On May 4, 2017, President Trump promised to end a longstanding dispute between the Little Sisters of the Poor, an order of Catholic nuns, and the federal government. The dispute was over an accommodation of the nuns’ religious objections to the Affordable Care Act’s (ACA) requirements that most health plans provide cost-free contraception coverage. On October 6, the Trump administration basically ended that dispute—but it also did much more.
Through rules that took effect immediately, the administration announced a new federal policy that differs from previous policy in three key ways. First, the new rules greatly expand the types of employers that are excused from these contraception coverage requirements. Under the previous policy, houses of worship, religiously affiliated nonprofits and closely held businesses did not have to contract, arrange, pay or refer for contraception coverage for their employees. Under the new rules, virtually any nongovernmental employer can exempt themselves from these requirements, including publicly traded corporations asserting religious objections to providing contraception coverage. Second, while the previous policy only recognized religious objections to providing contraception coverage, the new policy states that moral objections are equally valid in many cases. Finally, while the previous policy ensured that almost all women working for objecting employers would get such coverage either from an insurer or third-party administrator (TPA), the government drops any attempt to ensure that this coverage is provided in the new rules. Thus, many women who are receiving contraception coverage under the previous policy may now lose it.

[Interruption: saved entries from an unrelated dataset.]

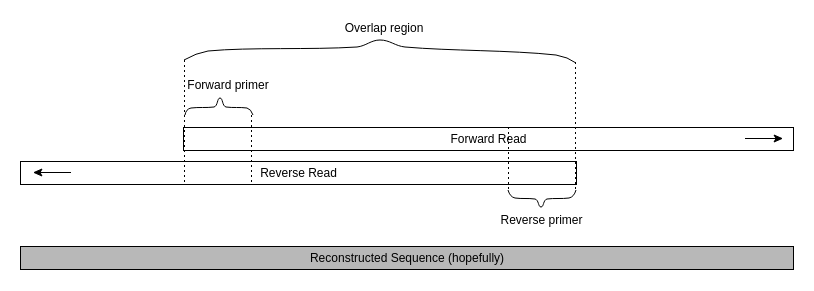
<!DOCTYPE html>
<html lang="en">
<head>
<meta charset="utf-8">
<title>Overlapping reads</title>
<style>
:root { --ink: #000; --paper: #fff; --sequence: #b8b8b8; }
* { box-sizing: border-box; }
html, body { margin: 0; overflow: hidden; background: var(--paper); }
.diagram {
  position: relative; width: 814px; height: 291px; overflow: hidden;
  background: var(--paper); color: var(--ink);
  font: 12px/14px "Liberation Sans", Arial, sans-serif;
}
.bar {
  position: absolute; height: 24px; border: 1px solid var(--ink);
  display: flex; align-items: center; justify-content: center;
  white-space: nowrap;
}
.forward-read { left: 183px; top: 127px; width: 611px; }
.reverse-read { left: 20px; top: 161px; width: 557px; }
.sequence { left: 20px; top: 246px; width: 774px; background: var(--sequence); }
.label { position: absolute; transform: translateX(-50%); white-space: nowrap; }
.overlap-label { left: 384px; top: 21px; }
.forward-primer-label { left: 228px; top: 78px; }
.reverse-primer-label { left: 541.5px; top: 213px; }
.marks { position: absolute; left: 0; top: 0; fill: none; stroke: var(--ink); stroke-width: 1; }
.boundaries { stroke-dasharray: 2 3; }
.arrowhead { fill: var(--ink); stroke-linejoin: round; }
</style>
</head>
<body>
<main class="diagram">
  <div class="bar forward-read">Forward Read</div>
  <div class="bar reverse-read">Reverse Read</div>
  <div class="bar sequence">Reconstructed Sequence (hopefully)</div>

  <svg class="marks" width="814" height="291" viewBox="0 0 814 291" aria-hidden="true">
    <g class="boundaries">
      <path d="M184.5 60V185"/>
      <path d="M251.5 115V185"/>
      <path d="M508.5 127V190"/>
      <path d="M575.5 62V190"/>
    </g>
    <g class="braces">
      <path d="M184 60Q196 53 208 51C250 47 310 50 357 47C366 46 371 40 380 40C390 40 395 46 405 47C450 51 510 50 556 55Q568 57 576 63"/>
      <path d="M185 115Q186 109 191 108C199 107 206 108 214 107C218 106 217 98 220 98C223 98 222 106 226 107C233 108 240 107 247 108Q251 109 253 115"/>
      <path d="M508 190Q510 197 515 198C522 199 528 198 535 199C539 200 538 207 541 207C544 207 543 200 547 199C554 198 562 199 569 198Q574 197 576 190"/>
    </g>
    <g class="directions">
      <path d="M745 138.5H777"/>
      <path class="arrowhead" d="M782 138.5L774 142L776 138.5L774 135Z"/>
      <path d="M71 172.5H39"/>
      <path class="arrowhead" d="M34 172.5L42 176L40 172.5L42 169Z"/>
    </g>
  </svg>

  <div class="label overlap-label">Overlap region</div>
  <div class="label forward-primer-label">Forward primer</div>
  <div class="label reverse-primer-label">Reverse primer</div>
</main>
</body>
</html>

Since 2011, I have called for religious organizations to be exempted from the ACA’s contraception coverage requirements, while also insisting that women working for objecting employers should receive such coverage by other means. These new rules badly miss the mark by allowing even publicly traded corporations to exempt themselves from these requirements, while making no attempt to ensure that female employees of objecting employers receive cost-free contraception coverage, a benefit to which they are entitled under federal law.
The religious exemptions in the new rules may violate the constitutional prohibition on religious accommodations that shift significant costs to people who do not benefit from them (here, female employees of objecting employers). Under these rules, women may effectively be forced by government to pay for the religious exercise of their employers. The U.S. Supreme Court has invalidated religious accommodations when they have failed to strike an appropriate balance. Even in the Burwell v. Hobby Lobby case, where the Court ruled that the government must accommodate the religious beliefs of closely held corporations that object to providing contraception coverage, the Court emphasized that the effect of that accommodation on the corporations’ female employees “would be precisely zero” because these women would receive such coverage from insurers or TPAs instead. The Court warned that its ruling should not be read to say that corporations must be accommodated no matter the impact of the accommodation on thousands of employees.
While the new rules note that there are some governmental programs that provide contraception for low-income women, the administration makes no effort to ensure that these programs would actually provide cost-free contraception to women working for objecting employers, much less in a manner that would not be overly burdensome for these women. Further, some of these programs, such as Medicaid, are on the administration’s chopping block.
The administration takes this approach even though objecting employers have repeatedly insisted that there are many acceptable ways for the state to ensure that women get cost-free coverage from entities other than them. For example, these objectors have noted that the government could “us[e] Title X to make free contraceptives available to any women whose plans do not include them.” The Trump administration could have urged the Republican-controlled Congress to make this happen, but it did not, nor did it make any effort to examine these and other possibilities.
Unfortunately, the new rules may result in an increase in unintended pregnancies and abortions. NBC has reported that a 2012 study found that when women got birth control at no cost to them, the number of unintended pregnancies and abortions dropped by between 62 and 78 percent, and other studies have come to similar conclusions. It is puzzling to see an administration that says it is pro-life downplay concerns like these.
The new rules also have procedural defects. They became effective immediately, rather than allowing for comments to be submitted and considered first. Yes, this matter has a long history, one in which thousands of comments have been filed. But the policy set forth in this rule is almost entirely new.
It would be a welcome development if the lawsuits that are being filed against these new rules—or any Congressional action—result in revisions bringing us closer to a solution that respects religious bodies, women working for objecting employers and Supreme Court precedent. Ultimately, the best resolution would be to adopt a system where health care is not delivered mostly through employers—that way, employers would not have to worry about whether the health care coverage they provide to their employees comports with their faith and values, and workers would not have to worry that the health coverage they need could be vetoed by their bosses.
Until we get there, however, we must seek a better way of protecting rights and interests on all sides. Religious freedom is a fundamental human right that must be defended, and exemptions sometimes must be upheld even when third parties believe they are harmed by those exemptions. For example, synagogues are permitted to hire rabbis, not Baptist preachers, no matter how upstanding those Baptists may be or how much they need a job.
In this case, however, cost-free contraception coverage is a federally mandated benefit for most women under the ACA, and it is possible to accommodate interests on both sides, even if it cannot be done to everyone’s complete satisfaction. Given Supreme Court precedent, seeking such accommodation is the prudent choice. It is also the right course, especially in a country whose future depends partially on our ability to continue to find ways to live together across our deepest differences. The Trump administration did not make that choice, but a win-win solution here should still be our goal.